Mobilicity, Wind split on Shaw

Two wireless startups who could benefit from Shaw Communications Inc.’s decision to build local Wi-Fi networks instead of getting into cellular have sharply different views of the cable company’s strategy.

Dave Dobbin, CEO of Mobilicity and who has experience in building the kind of municipal mesh Wi-Fi network Shaw plans to build in Western Canadian cities, calls the move “brilliant,” while Wind Mobile chairman Anthony Lacavera doesn’t understand it.

Both carriers have service in Shaw’s territory in Vancouver, Calgary and Edmonton.

“I think it’s a great move for them,” said Dobbin.

He dismissed industry and financial analysts who think that as a cable company, Shaw needs cellular to compete with the cellular, Internet, home phone and IPTV services of incumbent phone companies in the Western provinces.

In particular, analysts say operators would be foolish to spurn the potential rich revenues from wireless data.

“You don’t have to sell multiple services to get customers,” retorted Dobbin. You have to show value in the services you so sell.”

Shaw [TSX: SJR.B] plans to offer Wi-Fi service to its huge cable subscribers who, like many people, have Wi-Fi-enabled laptops, smart phones or tablets. It’s a model many U.S. cable companies use, although it isn’t clear yet if Shaw will offer wireless free as they do.

But Dobbin envisions Shaw offering free home and city-wide Wi-Fi service to cable customers, which would encourage them to use their mobile devices anywhere.

“All you need is a Mobilicity handset and you’ve got your bundle,” he added.

Not facing Shaw won’t be an advantage to his company, Dobbin said, because the real competition comes from incumbents BCE Inc.’s Bell Mobility, Telus Corp. and Rogers Communications, who together still have over 90 per cent of the market.

Lacavera, on the other hand, said not having to face Shaw will be positive for Wind Mobile and for Telus.

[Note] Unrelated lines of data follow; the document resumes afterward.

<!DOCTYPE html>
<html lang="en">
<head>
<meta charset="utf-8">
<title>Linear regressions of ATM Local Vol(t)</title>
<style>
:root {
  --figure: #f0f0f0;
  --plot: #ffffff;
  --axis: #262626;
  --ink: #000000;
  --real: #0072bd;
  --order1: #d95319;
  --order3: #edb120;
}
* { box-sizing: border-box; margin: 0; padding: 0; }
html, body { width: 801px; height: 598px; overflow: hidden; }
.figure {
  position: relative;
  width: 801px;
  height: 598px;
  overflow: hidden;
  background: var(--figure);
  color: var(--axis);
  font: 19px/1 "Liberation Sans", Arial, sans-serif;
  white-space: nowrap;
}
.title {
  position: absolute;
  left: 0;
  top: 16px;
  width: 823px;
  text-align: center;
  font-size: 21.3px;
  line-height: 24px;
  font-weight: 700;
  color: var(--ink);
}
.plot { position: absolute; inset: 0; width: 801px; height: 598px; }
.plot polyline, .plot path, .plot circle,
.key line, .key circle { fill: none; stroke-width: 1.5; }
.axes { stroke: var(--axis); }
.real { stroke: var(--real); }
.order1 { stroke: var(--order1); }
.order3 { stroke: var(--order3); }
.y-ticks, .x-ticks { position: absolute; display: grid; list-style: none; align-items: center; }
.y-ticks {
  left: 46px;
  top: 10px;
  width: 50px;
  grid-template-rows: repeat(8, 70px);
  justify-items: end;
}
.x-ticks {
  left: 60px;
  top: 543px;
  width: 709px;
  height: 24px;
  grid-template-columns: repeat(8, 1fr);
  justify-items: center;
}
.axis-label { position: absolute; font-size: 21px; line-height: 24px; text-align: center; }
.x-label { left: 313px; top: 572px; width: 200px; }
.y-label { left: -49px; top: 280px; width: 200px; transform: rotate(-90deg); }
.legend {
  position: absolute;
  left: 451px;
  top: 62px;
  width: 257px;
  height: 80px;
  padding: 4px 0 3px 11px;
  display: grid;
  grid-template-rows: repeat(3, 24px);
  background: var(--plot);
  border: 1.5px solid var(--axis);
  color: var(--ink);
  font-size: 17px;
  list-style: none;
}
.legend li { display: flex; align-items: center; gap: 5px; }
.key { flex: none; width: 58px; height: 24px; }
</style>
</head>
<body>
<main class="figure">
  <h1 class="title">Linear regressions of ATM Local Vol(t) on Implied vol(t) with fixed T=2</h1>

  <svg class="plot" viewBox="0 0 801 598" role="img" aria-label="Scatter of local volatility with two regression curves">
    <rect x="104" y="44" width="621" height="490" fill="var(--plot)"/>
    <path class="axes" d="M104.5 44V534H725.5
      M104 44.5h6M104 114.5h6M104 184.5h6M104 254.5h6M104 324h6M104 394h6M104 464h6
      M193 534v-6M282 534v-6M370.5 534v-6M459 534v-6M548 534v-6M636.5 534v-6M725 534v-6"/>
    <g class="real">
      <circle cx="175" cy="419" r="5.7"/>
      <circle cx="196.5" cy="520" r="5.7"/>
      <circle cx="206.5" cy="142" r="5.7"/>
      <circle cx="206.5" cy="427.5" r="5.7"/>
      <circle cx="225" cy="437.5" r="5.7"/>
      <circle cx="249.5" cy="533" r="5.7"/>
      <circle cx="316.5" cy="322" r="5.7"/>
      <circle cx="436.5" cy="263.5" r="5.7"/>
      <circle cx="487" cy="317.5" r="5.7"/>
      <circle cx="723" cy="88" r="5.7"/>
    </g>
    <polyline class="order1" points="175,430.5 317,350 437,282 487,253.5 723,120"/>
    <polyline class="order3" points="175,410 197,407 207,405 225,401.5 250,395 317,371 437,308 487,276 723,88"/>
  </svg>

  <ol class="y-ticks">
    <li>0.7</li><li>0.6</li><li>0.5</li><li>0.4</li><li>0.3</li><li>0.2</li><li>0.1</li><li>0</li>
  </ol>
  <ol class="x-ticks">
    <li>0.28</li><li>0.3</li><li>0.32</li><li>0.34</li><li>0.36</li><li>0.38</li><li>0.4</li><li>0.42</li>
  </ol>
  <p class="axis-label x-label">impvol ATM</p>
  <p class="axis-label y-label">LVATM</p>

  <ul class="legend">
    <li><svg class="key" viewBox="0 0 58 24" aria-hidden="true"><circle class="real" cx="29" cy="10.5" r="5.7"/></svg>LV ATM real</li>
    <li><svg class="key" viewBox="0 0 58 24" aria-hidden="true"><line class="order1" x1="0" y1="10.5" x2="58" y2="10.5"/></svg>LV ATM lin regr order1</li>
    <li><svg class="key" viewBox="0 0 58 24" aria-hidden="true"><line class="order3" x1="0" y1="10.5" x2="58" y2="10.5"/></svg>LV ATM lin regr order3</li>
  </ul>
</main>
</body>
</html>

He understands why Shaw said the economics for another new entrant getting into wireless doesn’t make sense at this time. “They’re late to the game already,” he said. “They missed the window they had.”

But he is puzzled by the Wi-Fi strategy. “It don’t think Wi-Fi is a good move. Their announcement was a bit of smoke and mirrors. The fact is they’re withdrawing from wireless. Wi-Fi hotspots are not a replacement for an LTE [cellular] network.”

“There’s no way Shaw will be able to put a competitive [wireless] product out that Telus and Wind can’t stomp all over,” he added.

A Telus [TSX: T, T.A; NYSE: TU] spokesman said the company has no comment on Shaw’s plans.

Dobbin is one of the few Canadian executives who has experience building what Shaw will apparently try, a large-scale Wi-Fi mesh network. The one he built for the telecom division of Toronto Hydro (bought by Cogeco Inc. in 2008) eventually covered the downtown core and had 250,000 user accounts.

The biggest problem was getting power to access points mounted on street light poles, he recalled. During the day, when the lights are off, there’s no power going to the lights that the APs can tap. The solution was a separate power line. In some cases, he said, that was expensive.

But while Dobbin feels Shaw’s move is right, a man who’s been trying to build a business from Wi-Fi hotspots isn’t so sure. In face David Perl, country manager of Vex Canada, says Shaw won’t have an easy time. “I’ve worked for AT&T wireless and T-Mobile. Everybody wanted Wi-Fi until they realized what the cost is.

“If you don’t specialize in Wi-Fi, you’re going to have a very hard time.”

Vex Canada is trying to do what Shaw wants to do – persuade businesses to offer customers free advertising-sponsored Wi-Fi. After several years Vex Canada can only count 160 hotspots. On the other hand, Shaw has its own wired network in dozens of cities and thousands of customers. It hopes to install access points on facilities it owns, plus strike deals with municipalities to put AP’s on their properities.

Still, “the announcement means nothing unless Shaw has a rock-solid [business] plan,” he said. “It’s easy to say you want thousands of locations. It’s not easy to get thousands of locations.”

But, he added, “maybe they’ll prove me wrong.”

Among the skeptics is Ron Gruia, telecom analyst at research firm Frost & Sullivan.

It “took guts” for Shaw to turn its back on cellular, he said, but he doubts a customer of the cableco who is thinking of jumping to Telus would be stopped at the offer of Wi-Fi service.

Industry analysts thought of all the new carriers that bought spectrum in 2008 – including Mobilicity and Wind — Shaw and Quebecor Inc.’s Videotron had the brightest future because of their profitable cable businesses.